So we headed out a few days prior to the hunt and at this time the elk 'should' be coming off of the rut so we figured that it would be a good idea to find where they are travelling in hopes of cutting a herd off coming from the fields. Well, I will tell you what, the picture perfect scenario of having bulls screaming, charging in was an under statement. We were just walking back to the truck and had about a 1/2 mile to go and we decided to give one last rip on the tube to see if we could at least here a bull. Not 10 seconds later, he answered and wasn't that far away. So we both looked at each other, grinned and said "should we try to get close?" both knowing that we could end up spooking that bull we couldn't help but go in after him (with only calls as our weapon). We worked this bull hard, getting closer and bugling, it sounded like a war zone and out of nowhere this small 3x3 pops out into the perfect bow range and stands there looking for this bull. We froze, I can remember being in a half squat and holding it for about 5 minutes inching myself to my knees with this bull standing less than 30 yards away looking around. I got down on my knees finally and out popped another small bull, we thought we were in for the show of a lifetime! They two stood there staring each other down and barked back and forth. I don't know who was more excited, the pack mule or the veteran. After some time they both decided to leave but the bull we were after was less than 200 yards away and it was getting dark. We made the brave move to head back to the truck and wait yet another day until we could hunt.
That memory alone being along the side of Mr. Great White himself will never fade or blur but it becomes more clear every day that passes by. That day was a lesson for me, it was a lesson of patience, composure, relationships and adrenaline and most importantly a bond that the two of us haven't experienced for a long time, too long if you ask me.
To close this hunt off, the next day on our scouting trip we ended up calling in a different bull to touching distance and watched him KO a spruce tree 20 yards away and on the second last day of this 4 day hunt we ended up getting our bull. It wasn't the biggest elk out there but it was the biggest memory saved on my internal memory card.
I want to close this off by saying this, Dad without you introducing me into the outdoors I wouldn't be where I am today and even though I had to teach myself a lot of techniques but you taught me the importance of hunting, the heritage and the way of life and that is something that only a father or mentor can teach and for that I thank-you. You always said that you want to be able to hunt and fish with your boys, and you are and will for the rest of our lives!
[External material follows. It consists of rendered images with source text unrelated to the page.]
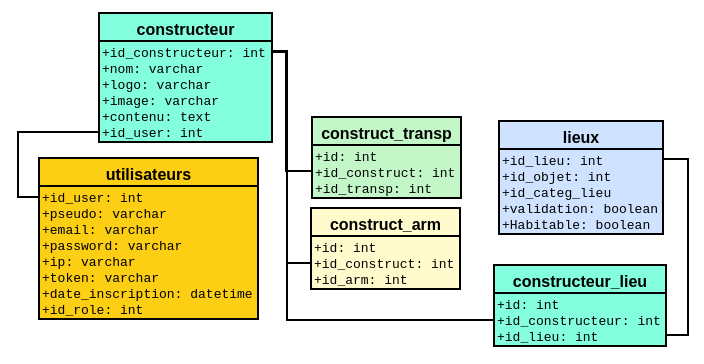
<!DOCTYPE html>
<html lang="fr">
<head>
<meta charset="utf-8">
<title>Schéma de base de données</title>
<style>
:root {
  --ink: #000;
  --paper: #fff;
  --mint: #83ffdd;
  --amber: #fcce14;
  --green: #c3f7c8;
  --cream: #fffbcc;
  --blue: #cfe2ff;
}
* { box-sizing: border-box; margin: 0; padding: 0; }
html, body { width: 704px; height: 364px; overflow: hidden; background: var(--paper); }
.diagram { position: relative; width: 704px; height: 364px; color: var(--ink); }
.links { position: absolute; inset: 0; fill: none; stroke: var(--ink); stroke-width: 2; }
.table { position: absolute; border: 2px solid var(--ink); background: var(--fill); }
.table h2 {
  height: 28px;
  padding-top: 6px;
  border-bottom: 2px solid var(--ink);
  font: bold 16px/20px "Liberation Sans", Arial, sans-serif;
  text-align: center;
  white-space: nowrap;
}
.table ul {
  padding: 4px 0 0 2px;
  list-style: none;
  font: 13px/16px "Liberation Mono", "Courier New", monospace;
  white-space: nowrap;
}
.constructeur { --fill: var(--mint); left: 98px; top: 12px; width: 175px; height: 131px; }
.utilisateurs { --fill: var(--amber); left: 38px; top: 157px; width: 221px; height: 163px; }
.construct-transp { --fill: var(--green); left: 311px; top: 116px; width: 151px; height: 83px; }
.construct-arm { --fill: var(--cream); left: 310px; top: 207px; width: 151px; height: 83px; }
.lieux { --fill: var(--blue); left: 498px; top: 120px; width: 166px; height: 115px; }
.constructeur-lieu { --fill: var(--mint); left: 493px; top: 264px; width: 174px; height: 83px; }
</style>
</head>
<body>
<main class="diagram">
  <svg class="links" width="704" height="364" viewBox="0 0 704 364" aria-hidden="true">
    <path d="M99 132H18V197H39"/>
    <path d="M272 51H286V171H312"/>
    <path d="M272 52H287V263H311"/>
    <path d="M272 51H287V320H494"/>
    <path d="M663 159H688V335H666"/>
  </svg>

  <section class="table constructeur">
    <h2>constructeur</h2>
    <ul>
      <li>+id_constructeur: int</li>
      <li>+nom: varchar</li>
      <li>+logo: varchar</li>
      <li>+image: varchar</li>
      <li>+contenu: text</li>
      <li>+id_user: int</li>
    </ul>
  </section>

  <section class="table utilisateurs">
    <h2>utilisateurs</h2>
    <ul>
      <li>+id_user: int</li>
      <li>+pseudo: varchar</li>
      <li>+email: varchar</li>
      <li>+password: varchar</li>
      <li>+ip: varchar</li>
      <li>+token: varchar</li>
      <li>+date_inscription: datetime</li>
      <li>+id_role: int</li>
    </ul>
  </section>

  <section class="table construct-transp">
    <h2>construct_transp</h2>
    <ul>
      <li>+id: int</li>
      <li>+id_construct: int</li>
      <li>+id_transp: int</li>
    </ul>
  </section>

  <section class="table construct-arm">
    <h2>construct_arm</h2>
    <ul>
      <li>+id: int</li>
      <li>+id_construct: int</li>
      <li>+id_arm: int</li>
    </ul>
  </section>

  <section class="table lieux">
    <h2>lieux</h2>
    <ul>
      <li>+id_lieu: int</li>
      <li>+id_objet: int</li>
      <li>+id_categ_lieu</li>
      <li>+validation: boolean</li>
      <li>+Habitable: boolean</li>
    </ul>
  </section>

  <section class="table constructeur-lieu">
    <h2>constructeur_lieu</h2>
    <ul>
      <li>+id: int</li>
      <li>+id_constructeur: int</li>
      <li>+id_lieu: int</li>
    </ul>
  </section>
</main>
</body>
</html>
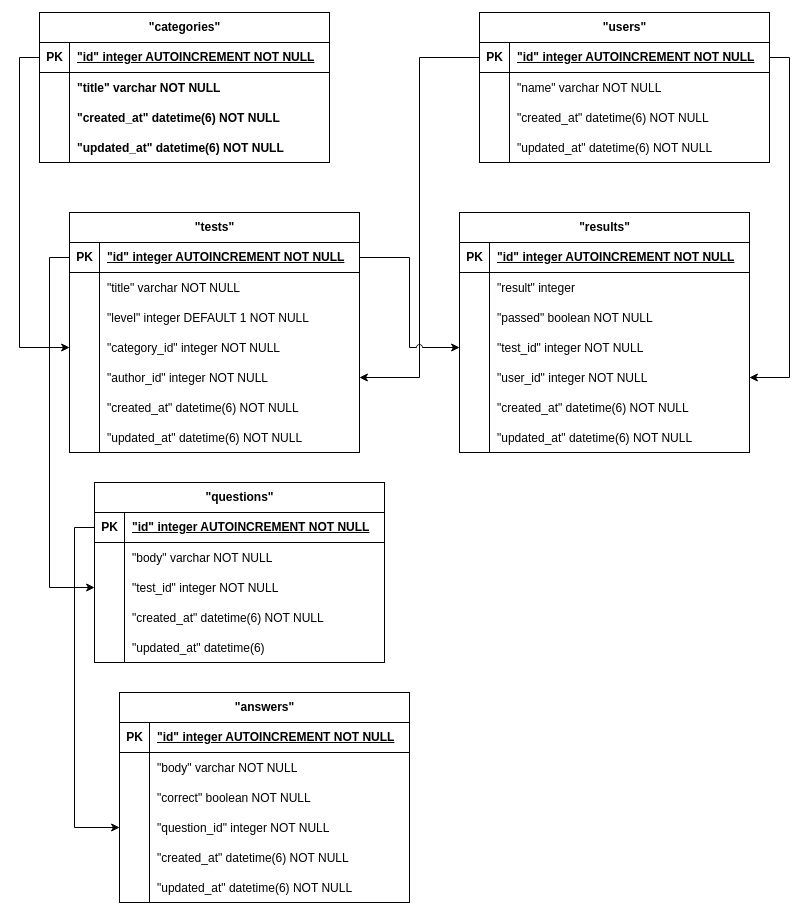
<!DOCTYPE html>
<html lang="en">
<head>
<meta charset="utf-8">
<title>Database schema</title>
<style>
  :root {
    --paper: #ffffff;
    --ink: #000000;
    --row: 30px;
    --key-width: 30px;
  }
  * { box-sizing: border-box; margin: 0; padding: 0; }
  html, body { width: 810px; height: 915px; overflow: hidden; background: var(--paper); }
  .schema {
    position: relative;
    width: 810px;
    height: 915px;
    color: var(--ink);
    font: 12px "Liberation Sans", Arial, sans-serif;
  }
  .relations { position: absolute; inset: 0; }
  .relations .line { fill: none; stroke: var(--ink); stroke-width: 1; }
  .arrow { fill: var(--ink); stroke: var(--ink); stroke-width: 1; }

  .entity {
    position: absolute;
    width: 291px;
    border: 1px solid var(--ink);
    background: var(--paper);
  }
  .entity h2 {
    height: var(--row);
    border-bottom: 1px solid var(--ink);
    font-size: 12px;
    line-height: 29px;
    text-align: center;
  }
  .columns { list-style: none; }
  .columns li {
    display: grid;
    grid-template-columns: var(--key-width) 1fr;
    height: var(--row);
    line-height: var(--row);
    white-space: nowrap;
  }
  .columns li:last-child { height: 29px; }
  .key { border-right: 1px solid var(--ink); text-align: center; }
  .field { padding-left: 7px; }
  .columns .primary {
    border-bottom: 1px solid var(--ink);
    font-weight: bold;
    line-height: 29px;
  }
  .primary .field { text-decoration: underline; }
  .required { font-weight: bold; }

  #categories { left: 39px; top: 12px; }
  #users { left: 479px; top: 12px; }
  #tests { left: 69px; top: 212px; }
  #results { left: 459px; top: 212px; }
  #questions { left: 94px; top: 482px; }
  #answers { left: 119px; top: 692px; }
</style>
</head>
<body>
<main class="schema">

  <section class="entity" id="categories">
    <h2>"categories"</h2>
    <ul class="columns">
      <li class="primary"><span class="key">PK</span><span class="field">"id" integer AUTOINCREMENT NOT NULL</span></li>
      <li class="required"><span class="key"></span><span class="field">"title" varchar NOT NULL</span></li>
      <li class="required"><span class="key"></span><span class="field">"created_at" datetime(6) NOT NULL</span></li>
      <li class="required"><span class="key"></span><span class="field">"updated_at" datetime(6) NOT NULL</span></li>
    </ul>
  </section>

  <section class="entity" id="users">
    <h2>"users"</h2>
    <ul class="columns">
      <li class="primary"><span class="key">PK</span><span class="field">"id" integer AUTOINCREMENT NOT NULL</span></li>
      <li><span class="key"></span><span class="field">"name" varchar NOT NULL</span></li>
      <li><span class="key"></span><span class="field">"created_at" datetime(6) NOT NULL</span></li>
      <li><span class="key"></span><span class="field">"updated_at" datetime(6) NOT NULL</span></li>
    </ul>
  </section>

  <section class="entity" id="tests">
    <h2>"tests"</h2>
    <ul class="columns">
      <li class="primary"><span class="key">PK</span><span class="field">"id" integer AUTOINCREMENT NOT NULL</span></li>
      <li><span class="key"></span><span class="field">"title" varchar NOT NULL</span></li>
      <li><span class="key"></span><span class="field">"level" integer DEFAULT 1 NOT NULL</span></li>
      <li><span class="key"></span><span class="field">"category_id" integer NOT NULL</span></li>
      <li><span class="key"></span><span class="field">"author_id" integer NOT NULL</span></li>
      <li><span class="key"></span><span class="field">"created_at" datetime(6) NOT NULL</span></li>
      <li><span class="key"></span><span class="field">"updated_at" datetime(6) NOT NULL</span></li>
    </ul>
  </section>

  <section class="entity" id="results">
    <h2>"results"</h2>
    <ul class="columns">
      <li class="primary"><span class="key">PK</span><span class="field">"id" integer AUTOINCREMENT NOT NULL</span></li>
      <li><span class="key"></span><span class="field">"result" integer</span></li>
      <li><span class="key"></span><span class="field">"passed" boolean NOT NULL</span></li>
      <li><span class="key"></span><span class="field">"test_id" integer NOT NULL</span></li>
      <li><span class="key"></span><span class="field">"user_id" integer NOT NULL</span></li>
      <li><span class="key"></span><span class="field">"created_at" datetime(6) NOT NULL</span></li>
      <li><span class="key"></span><span class="field">"updated_at" datetime(6) NOT NULL</span></li>
    </ul>
  </section>

  <section class="entity" id="questions">
    <h2>"questions"</h2>
    <ul class="columns">
      <li class="primary"><span class="key">PK</span><span class="field">"id" integer AUTOINCREMENT NOT NULL</span></li>
      <li><span class="key"></span><span class="field">"body" varchar NOT NULL</span></li>
      <li><span class="key"></span><span class="field">"test_id" integer NOT NULL</span></li>
      <li><span class="key"></span><span class="field">"created_at" datetime(6) NOT NULL</span></li>
      <li><span class="key"></span><span class="field">"updated_at" datetime(6)</span></li>
    </ul>
  </section>

  <section class="entity" id="answers">
    <h2>"answers"</h2>
    <ul class="columns">
      <li class="primary"><span class="key">PK</span><span class="field">"id" integer AUTOINCREMENT NOT NULL</span></li>
      <li><span class="key"></span><span class="field">"body" varchar NOT NULL</span></li>
      <li><span class="key"></span><span class="field">"correct" boolean NOT NULL</span></li>
      <li><span class="key"></span><span class="field">"question_id" integer NOT NULL</span></li>
      <li><span class="key"></span><span class="field">"created_at" datetime(6) NOT NULL</span></li>
      <li><span class="key"></span><span class="field">"updated_at" datetime(6) NOT NULL</span></li>
    </ul>
  </section>

  <svg class="relations" width="810" height="915" viewBox="0 0 810 915" aria-hidden="true">
    <defs>
      <marker id="arrowhead" markerUnits="userSpaceOnUse" markerWidth="12" markerHeight="12" refX="5" refY="6" orient="auto">
        <path class="arrow" d="M9 6L2 9.5L4 6L2 2.5Z"/>
      </marker>
    </defs>
    <g class="line" marker-end="url(#arrowhead)">
      <path id="categories-to-tests" marker-end="url(#arrowhead)" d="M39.5 57.5H19.5V347.5H64.5"/>
      <path id="users-to-tests" marker-end="url(#arrowhead)" d="M479.5 57.5H419.5V377.5H364.5"/>
      <path id="users-to-results" marker-end="url(#arrowhead)" d="M769.5 57.5H789.5V377.5H754.5"/>
      <path id="tests-to-results" marker-end="url(#arrowhead)" d="M359.5 257.5H409.5V347.5H416.5C416.5 343.5 422.5 343.5 422.5 347.5H454.5"/>
      <path id="tests-to-questions" marker-end="url(#arrowhead)" d="M69.5 257.5H49.5V587.5H89.5"/>
      <path id="questions-to-answers" marker-end="url(#arrowhead)" d="M94.5 527.5H74.5V827.5H114.5"/>
    </g>
  </svg>
</main>
</body>
</html>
One last thing, that drives me to succeed, write and try to teach others, when I was again a young boy on a family camping trip I was fishing by myself from shore and caught a decent sized pike. Now, I wasn't exactly old enough to go out on my own but I did and my Gramma Marge came over to me and said " Brandon, you are going to be a great fisherman when you grow up, you know so much and love every minute of it"; well Grandma I am getting there and without all the support and introduction at an early age I wouldn't even be writing this. I love you guys. God Bless!